Google has sacked 48 people including 13 senior managers over sexual misconducts claim since 2016.
In a letter to employees , chief executive Sundar Pichai said the tech giant was taking a “hard line” on inappropriate conduct.
The letter was in response to a New York Times report that Android creator Andy Rubin received a $90m exit package despite facing misconduct allegations.
A spokesman for Mr Rubin denied the allegations, the newspaper said.
Sam Singer said Mr Rubin decided to leave Google in 2014 to launch a venture capital firm and technology incubator called Playground.
He was given what the paper described as a “hero’s farewell” when he departed.

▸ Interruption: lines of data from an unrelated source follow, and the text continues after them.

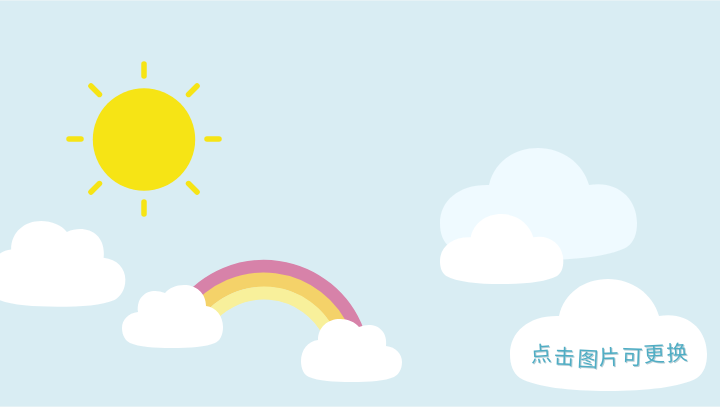
<!DOCTYPE html>
<html lang="zh-CN">
<head>
<meta charset="utf-8">
<title>点击图片可更换</title>
<style>
:root {
  --sky: #d9edf3;
  --sun: #f6e415;
  --cloud: #fff;
  --cloud-far: #effaff;
  --band-pink: #d782a9;
  --band-gold: #f4d269;
  --band-lemon: #f8f09b;
  --caption: #4fadc4;
  --caption-shadow: #b9cfd6;
}
html, body { margin: 0; overflow: hidden; }
.sky-scene { display: block; width: 720px; height: 407px; background: var(--sky); }
.sun { fill: var(--sun); }
.rays { stroke: var(--sun); stroke-width: 5.5; stroke-linecap: round; }
.rainbow { fill: none; }
.pink { stroke: var(--band-pink); stroke-width: 13.6; }
.gold { stroke: var(--band-gold); stroke-width: 14.4; }
.lemon { stroke: var(--band-lemon); stroke-width: 13; }
.clouds { fill: var(--cloud); }
.far { fill: var(--cloud-far); }
.caption { font: 400 21px "Noto Sans CJK SC", sans-serif; fill: var(--caption); }
.caption-shadow { fill: var(--caption-shadow); }
</style>
</head>
<body>
<svg class="sky-scene" viewBox="0 0 720 407" xmlns="http://www.w3.org/2000/svg">
  <defs>
    <path id="wide-cloud" d="M49 37C54 14 74 0 98 0S143 15 149 37C177 32 197 50 197 75C197 86 194 94 187 99C171 108 137 112 98 112S26 108 10 99C3 94 0 86 0 75C0 52 20 36 49 37Z"/>
    <path id="puffy-cloud" d="M17 21C17 8 27 0 39 0C47 0 54 3 58 8C72 2 87 9 85 27C95 28 101 35 101 43C101 51 97 56 93 58C84 62 69 63 51 63S17 62 8 58C3 56 0 50 0 42C0 31 7 22 17 21Z"/>
    <line id="ray" x1="144" y1="64" x2="144" y2="76"/>
  </defs>

  <rect width="720" height="407" fill="var(--sky)"/>
  <rect width="720" height="1" fill="#e6f2f5"/>
  <rect y="406" width="720" height="1" fill="#e6f2f5"/>

  <circle class="sun" cx="144" cy="139.5" r="51.2"/>
  <g class="rays">
    <use href="#ray"/>
    <use href="#ray" transform="rotate(45 144 139)"/>
    <use href="#ray" transform="rotate(90 144 139)"/>
    <use href="#ray" transform="rotate(135 144 139)"/>
    <use href="#ray" transform="rotate(180 144 139)"/>
    <use href="#ray" transform="rotate(225 144 139)"/>
    <use href="#ray" transform="rotate(270 144 139)"/>
    <use href="#ray" transform="rotate(315 144 139)"/>
  </g>

  <g class="rainbow">
    <path class="pink" d="M184 307A99.5 99.5 0 0 1 357.5 332"/>
    <path class="gold" d="M194 315A86.5 86.5 0 0 1 344 334"/>
    <path class="lemon" d="M205 323A73 73 0 0 1 329 333"/>
  </g>

  <g class="clouds">
    <use href="#puffy-cloud" transform="translate(-12 221) scale(1.36)"/>
    <use href="#puffy-cloud" transform="translate(223 285) scale(-1 1)"/>
    <use href="#puffy-cloud" x="301" y="319"/>
    <use class="far" href="#wide-cloud" x="440" y="148"/>
    <use href="#wide-cloud" transform="translate(440 214) scale(.626)"/>
    <use href="#wide-cloud" x="510" y="279"/>
  </g>

  <text class="caption caption-shadow" aria-hidden="true" x="532 554.5 578 600 622.5 645 668" y="363 365 367 366 365 363 362" rotate="-4 2 3 -2 2 -3 -4">点击图片可更换</text>
  <text class="caption" x="531 553.5 577 599 621.5 644 667" y="362 364 366 365 364 362 361" rotate="-4 2 3 -2 2 -3 -4">点击图片可更换</text>
</svg>
</body>
</html>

Mr Pichai’s letter said the New York Times story was “difficult to read” and that Google was “dead serious” about providing a “safe and inclusive workplace”.
“We want to assure you that we review every single complaint about sexual harassment or inappropriate conduct, we investigate and we take action,” he continued.

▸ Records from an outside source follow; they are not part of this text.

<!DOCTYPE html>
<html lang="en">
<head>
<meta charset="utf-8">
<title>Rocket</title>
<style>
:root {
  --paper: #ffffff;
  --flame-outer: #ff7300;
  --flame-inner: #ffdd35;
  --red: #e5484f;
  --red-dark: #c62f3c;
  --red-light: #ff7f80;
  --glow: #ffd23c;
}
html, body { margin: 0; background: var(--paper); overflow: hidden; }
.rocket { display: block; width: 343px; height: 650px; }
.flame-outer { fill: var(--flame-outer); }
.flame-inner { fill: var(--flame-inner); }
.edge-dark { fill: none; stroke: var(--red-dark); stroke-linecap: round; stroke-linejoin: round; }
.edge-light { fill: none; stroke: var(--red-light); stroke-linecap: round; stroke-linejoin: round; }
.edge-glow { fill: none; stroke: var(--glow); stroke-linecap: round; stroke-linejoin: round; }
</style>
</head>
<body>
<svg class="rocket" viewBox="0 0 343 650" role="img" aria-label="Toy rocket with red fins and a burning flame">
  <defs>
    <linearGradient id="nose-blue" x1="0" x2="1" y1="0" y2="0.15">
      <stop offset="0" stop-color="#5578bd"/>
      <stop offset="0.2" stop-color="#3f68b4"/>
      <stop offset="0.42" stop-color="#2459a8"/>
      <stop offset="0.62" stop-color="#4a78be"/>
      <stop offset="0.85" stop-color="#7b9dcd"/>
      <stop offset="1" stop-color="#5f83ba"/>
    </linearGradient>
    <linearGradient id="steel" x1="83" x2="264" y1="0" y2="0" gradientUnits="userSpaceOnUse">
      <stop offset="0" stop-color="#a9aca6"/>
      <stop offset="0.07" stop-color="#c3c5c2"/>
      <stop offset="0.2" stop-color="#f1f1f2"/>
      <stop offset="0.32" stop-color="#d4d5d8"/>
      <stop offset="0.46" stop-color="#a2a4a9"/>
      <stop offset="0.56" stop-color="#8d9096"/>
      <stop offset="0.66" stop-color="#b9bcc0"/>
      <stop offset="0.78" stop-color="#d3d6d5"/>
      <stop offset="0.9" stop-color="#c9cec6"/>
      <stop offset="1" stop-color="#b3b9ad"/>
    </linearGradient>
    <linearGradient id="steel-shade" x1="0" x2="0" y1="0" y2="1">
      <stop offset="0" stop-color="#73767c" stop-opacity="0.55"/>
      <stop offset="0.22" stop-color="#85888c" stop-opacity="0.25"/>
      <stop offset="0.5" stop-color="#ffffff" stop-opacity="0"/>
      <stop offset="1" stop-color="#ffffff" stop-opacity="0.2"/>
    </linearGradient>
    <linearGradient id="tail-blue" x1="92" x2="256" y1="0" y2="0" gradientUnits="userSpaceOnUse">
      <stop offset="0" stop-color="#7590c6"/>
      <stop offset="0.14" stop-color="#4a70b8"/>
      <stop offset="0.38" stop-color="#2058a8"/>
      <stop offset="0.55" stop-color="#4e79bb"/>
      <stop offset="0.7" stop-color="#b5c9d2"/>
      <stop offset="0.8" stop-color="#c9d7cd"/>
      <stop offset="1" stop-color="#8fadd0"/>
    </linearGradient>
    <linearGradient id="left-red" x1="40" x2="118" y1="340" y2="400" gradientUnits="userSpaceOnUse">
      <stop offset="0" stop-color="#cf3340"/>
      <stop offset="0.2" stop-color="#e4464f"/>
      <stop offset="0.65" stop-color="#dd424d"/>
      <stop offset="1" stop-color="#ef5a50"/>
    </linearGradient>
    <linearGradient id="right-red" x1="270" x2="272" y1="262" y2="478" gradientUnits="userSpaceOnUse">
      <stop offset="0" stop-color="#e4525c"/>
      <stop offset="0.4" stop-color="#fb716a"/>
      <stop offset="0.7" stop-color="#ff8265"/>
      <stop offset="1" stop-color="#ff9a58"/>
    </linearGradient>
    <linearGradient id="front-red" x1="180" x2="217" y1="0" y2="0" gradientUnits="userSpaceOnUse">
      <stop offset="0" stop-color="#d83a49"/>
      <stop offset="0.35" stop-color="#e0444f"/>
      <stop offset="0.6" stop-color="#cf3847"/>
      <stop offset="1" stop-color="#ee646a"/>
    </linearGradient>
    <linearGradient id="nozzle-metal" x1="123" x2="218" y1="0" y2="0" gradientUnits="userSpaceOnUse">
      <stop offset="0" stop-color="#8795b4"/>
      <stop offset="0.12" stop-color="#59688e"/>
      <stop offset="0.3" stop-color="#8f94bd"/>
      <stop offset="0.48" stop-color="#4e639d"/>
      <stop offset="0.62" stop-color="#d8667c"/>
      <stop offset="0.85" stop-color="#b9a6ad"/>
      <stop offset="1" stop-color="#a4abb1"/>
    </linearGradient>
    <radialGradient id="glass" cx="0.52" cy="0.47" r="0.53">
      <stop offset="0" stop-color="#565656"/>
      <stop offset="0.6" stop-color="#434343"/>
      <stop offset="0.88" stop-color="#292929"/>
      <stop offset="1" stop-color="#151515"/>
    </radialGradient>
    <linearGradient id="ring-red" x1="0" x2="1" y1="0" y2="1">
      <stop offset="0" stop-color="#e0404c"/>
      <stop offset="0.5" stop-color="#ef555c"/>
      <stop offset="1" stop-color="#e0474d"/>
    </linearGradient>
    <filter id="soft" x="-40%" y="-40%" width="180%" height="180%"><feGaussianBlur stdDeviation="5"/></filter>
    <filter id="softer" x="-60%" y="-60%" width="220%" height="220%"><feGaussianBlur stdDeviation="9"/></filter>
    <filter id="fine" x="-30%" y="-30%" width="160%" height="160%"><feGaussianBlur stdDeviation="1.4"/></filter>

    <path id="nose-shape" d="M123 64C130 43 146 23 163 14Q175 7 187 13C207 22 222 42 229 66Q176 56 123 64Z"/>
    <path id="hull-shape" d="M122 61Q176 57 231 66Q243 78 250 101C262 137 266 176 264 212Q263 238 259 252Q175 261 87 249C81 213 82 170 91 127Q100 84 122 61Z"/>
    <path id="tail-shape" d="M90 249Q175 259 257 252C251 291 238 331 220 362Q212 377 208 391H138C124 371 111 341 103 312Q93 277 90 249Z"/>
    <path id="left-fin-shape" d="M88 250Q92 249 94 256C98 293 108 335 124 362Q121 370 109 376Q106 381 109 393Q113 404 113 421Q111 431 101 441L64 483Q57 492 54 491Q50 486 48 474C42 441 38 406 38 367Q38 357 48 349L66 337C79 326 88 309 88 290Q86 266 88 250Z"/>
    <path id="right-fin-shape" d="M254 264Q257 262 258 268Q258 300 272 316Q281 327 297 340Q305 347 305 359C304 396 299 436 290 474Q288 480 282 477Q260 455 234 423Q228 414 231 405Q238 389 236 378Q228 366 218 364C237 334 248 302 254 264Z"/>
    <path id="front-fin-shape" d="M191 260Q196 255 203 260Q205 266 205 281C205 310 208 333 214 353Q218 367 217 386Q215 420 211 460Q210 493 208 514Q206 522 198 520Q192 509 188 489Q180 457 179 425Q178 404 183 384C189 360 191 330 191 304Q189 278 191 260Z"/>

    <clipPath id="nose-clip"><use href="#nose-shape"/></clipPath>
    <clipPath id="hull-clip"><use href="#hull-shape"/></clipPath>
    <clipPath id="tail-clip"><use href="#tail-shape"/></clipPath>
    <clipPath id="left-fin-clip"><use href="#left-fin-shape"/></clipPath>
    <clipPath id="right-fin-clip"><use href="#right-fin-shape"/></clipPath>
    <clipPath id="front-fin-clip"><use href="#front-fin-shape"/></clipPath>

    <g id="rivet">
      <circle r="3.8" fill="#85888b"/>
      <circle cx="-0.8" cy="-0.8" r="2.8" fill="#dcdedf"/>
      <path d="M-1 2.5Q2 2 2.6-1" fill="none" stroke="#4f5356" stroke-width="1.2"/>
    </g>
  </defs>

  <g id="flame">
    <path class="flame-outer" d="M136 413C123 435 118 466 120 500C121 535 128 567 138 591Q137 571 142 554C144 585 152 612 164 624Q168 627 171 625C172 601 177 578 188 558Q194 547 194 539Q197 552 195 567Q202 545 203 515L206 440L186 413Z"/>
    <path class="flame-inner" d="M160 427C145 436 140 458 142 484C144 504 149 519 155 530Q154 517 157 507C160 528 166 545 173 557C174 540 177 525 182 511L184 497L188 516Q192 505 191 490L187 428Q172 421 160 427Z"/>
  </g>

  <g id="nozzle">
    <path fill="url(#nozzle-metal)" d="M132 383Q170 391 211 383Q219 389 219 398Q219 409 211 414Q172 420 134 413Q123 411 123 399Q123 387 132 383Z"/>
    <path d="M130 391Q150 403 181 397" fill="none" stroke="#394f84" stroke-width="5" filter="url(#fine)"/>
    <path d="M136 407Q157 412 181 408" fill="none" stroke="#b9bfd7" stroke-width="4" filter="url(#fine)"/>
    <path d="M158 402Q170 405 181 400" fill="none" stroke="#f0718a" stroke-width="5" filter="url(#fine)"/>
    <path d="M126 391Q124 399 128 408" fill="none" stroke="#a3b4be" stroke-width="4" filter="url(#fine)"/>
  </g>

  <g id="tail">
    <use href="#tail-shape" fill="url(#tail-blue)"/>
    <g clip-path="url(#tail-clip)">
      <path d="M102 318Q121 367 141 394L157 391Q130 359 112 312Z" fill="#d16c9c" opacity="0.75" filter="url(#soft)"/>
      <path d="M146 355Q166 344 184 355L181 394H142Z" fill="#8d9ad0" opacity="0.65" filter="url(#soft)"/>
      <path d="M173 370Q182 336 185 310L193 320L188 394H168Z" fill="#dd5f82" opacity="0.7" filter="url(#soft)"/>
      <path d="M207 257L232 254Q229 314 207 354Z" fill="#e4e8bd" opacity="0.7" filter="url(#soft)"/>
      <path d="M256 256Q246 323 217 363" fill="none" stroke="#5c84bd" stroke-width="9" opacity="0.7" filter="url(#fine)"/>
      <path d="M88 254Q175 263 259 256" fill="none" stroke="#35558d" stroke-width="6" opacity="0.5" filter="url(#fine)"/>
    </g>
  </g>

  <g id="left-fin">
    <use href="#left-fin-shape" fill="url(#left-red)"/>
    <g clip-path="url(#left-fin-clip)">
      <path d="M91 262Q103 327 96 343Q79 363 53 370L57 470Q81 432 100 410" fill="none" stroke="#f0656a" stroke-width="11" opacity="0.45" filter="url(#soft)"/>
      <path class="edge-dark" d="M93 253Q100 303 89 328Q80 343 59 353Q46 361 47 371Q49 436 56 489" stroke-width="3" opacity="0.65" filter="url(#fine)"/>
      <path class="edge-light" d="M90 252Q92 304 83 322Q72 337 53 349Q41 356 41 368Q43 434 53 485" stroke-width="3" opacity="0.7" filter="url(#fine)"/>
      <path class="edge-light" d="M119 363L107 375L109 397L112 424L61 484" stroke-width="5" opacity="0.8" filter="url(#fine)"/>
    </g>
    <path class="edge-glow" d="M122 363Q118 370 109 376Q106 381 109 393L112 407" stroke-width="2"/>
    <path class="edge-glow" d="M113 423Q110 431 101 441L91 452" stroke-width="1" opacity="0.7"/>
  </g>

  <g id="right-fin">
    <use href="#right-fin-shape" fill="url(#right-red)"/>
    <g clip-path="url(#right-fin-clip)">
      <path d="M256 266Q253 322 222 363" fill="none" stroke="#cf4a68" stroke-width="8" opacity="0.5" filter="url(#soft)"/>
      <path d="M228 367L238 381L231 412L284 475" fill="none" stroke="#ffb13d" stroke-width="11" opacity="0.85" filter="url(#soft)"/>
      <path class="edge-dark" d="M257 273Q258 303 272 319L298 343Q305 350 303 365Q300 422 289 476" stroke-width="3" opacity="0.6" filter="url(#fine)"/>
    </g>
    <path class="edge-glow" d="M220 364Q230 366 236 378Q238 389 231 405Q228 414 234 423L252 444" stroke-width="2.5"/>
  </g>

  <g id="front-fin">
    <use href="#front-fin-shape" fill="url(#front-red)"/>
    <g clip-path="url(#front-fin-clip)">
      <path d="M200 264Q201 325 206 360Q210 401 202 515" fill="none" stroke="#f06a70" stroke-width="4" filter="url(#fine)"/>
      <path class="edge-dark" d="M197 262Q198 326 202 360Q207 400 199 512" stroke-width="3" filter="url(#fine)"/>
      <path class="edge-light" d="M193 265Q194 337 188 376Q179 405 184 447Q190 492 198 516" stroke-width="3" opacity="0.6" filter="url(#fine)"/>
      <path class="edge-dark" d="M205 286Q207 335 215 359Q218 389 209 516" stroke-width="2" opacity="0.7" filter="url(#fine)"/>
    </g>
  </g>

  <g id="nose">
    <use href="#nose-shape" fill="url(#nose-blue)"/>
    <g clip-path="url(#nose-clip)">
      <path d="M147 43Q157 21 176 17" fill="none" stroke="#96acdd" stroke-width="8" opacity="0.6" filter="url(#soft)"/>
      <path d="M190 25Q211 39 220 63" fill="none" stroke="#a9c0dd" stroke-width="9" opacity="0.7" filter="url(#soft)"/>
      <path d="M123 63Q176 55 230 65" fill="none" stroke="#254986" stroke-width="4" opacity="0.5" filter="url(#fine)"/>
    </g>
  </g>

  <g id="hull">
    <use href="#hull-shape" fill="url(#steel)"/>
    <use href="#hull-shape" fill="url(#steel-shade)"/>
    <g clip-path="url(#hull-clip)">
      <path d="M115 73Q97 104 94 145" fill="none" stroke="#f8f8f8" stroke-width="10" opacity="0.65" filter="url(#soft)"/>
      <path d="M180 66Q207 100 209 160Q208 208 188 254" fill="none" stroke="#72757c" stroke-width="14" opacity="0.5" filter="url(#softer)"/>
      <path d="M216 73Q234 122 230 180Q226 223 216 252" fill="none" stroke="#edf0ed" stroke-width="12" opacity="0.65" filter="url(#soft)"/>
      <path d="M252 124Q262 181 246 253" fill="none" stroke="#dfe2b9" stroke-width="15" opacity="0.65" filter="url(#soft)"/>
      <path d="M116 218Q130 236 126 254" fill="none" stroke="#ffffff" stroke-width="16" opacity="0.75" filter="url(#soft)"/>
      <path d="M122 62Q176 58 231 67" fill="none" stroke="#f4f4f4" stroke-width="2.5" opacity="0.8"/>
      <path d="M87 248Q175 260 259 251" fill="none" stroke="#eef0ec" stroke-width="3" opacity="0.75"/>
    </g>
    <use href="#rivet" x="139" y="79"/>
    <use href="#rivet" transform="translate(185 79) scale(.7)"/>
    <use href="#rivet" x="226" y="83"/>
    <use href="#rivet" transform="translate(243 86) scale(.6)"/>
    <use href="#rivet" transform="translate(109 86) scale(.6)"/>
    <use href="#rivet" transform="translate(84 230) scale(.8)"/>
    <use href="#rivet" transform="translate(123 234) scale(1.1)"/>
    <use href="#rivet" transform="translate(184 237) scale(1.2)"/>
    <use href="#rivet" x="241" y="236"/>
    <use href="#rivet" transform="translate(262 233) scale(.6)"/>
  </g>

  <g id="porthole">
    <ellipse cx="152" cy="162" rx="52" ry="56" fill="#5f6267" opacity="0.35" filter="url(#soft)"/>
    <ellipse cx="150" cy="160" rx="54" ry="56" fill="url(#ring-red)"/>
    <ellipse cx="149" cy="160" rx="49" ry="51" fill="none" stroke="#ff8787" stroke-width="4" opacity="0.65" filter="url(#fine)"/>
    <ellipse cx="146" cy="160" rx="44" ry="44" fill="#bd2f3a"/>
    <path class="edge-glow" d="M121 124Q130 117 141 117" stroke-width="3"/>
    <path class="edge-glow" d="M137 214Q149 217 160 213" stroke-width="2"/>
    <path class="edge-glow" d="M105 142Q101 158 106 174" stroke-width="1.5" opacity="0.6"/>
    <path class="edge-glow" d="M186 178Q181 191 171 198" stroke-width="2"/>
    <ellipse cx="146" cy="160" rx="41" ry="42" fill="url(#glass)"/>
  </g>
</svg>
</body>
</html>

None of the employees dismissed in the past two years had received an exit package, Mr Pichai added.
According to the New York Times report, two unnamed Google executives said then-chief executive Larry Page asked Mr Rubin to resign after the company confirmed a complaint by a female employee about a sexual encounter in a hotel room in 2013.
A Google investigation found the woman’s complaint to be credible, the paper reported, but the company has not confirmed this.
Mr Rubin has said he did not engage in misconduct and left Google of his own accord.
The claims will add to the growing chorus denouncing sexist culture in male-dominated Silicon Valley.
Carolina Milanesi, an analyst at Creative Strategies in San Francisco, tweeted : “In a normal world this would mean Rubin is done, but tech has not just been forgiving, some tech sees little wrong with
“I’d like to think Google will clean up its act if anything to avoid having a retention problem with
their female employees.”
Shares in Alphabet, which owns Google, fell more than 3% in New York after it reported revenues of $33.7bn (£26.3bn) for the three months to September – slightly less than analysts had expected.
However, net profit soared $2.5bn to $9.2bn – far higher than expected.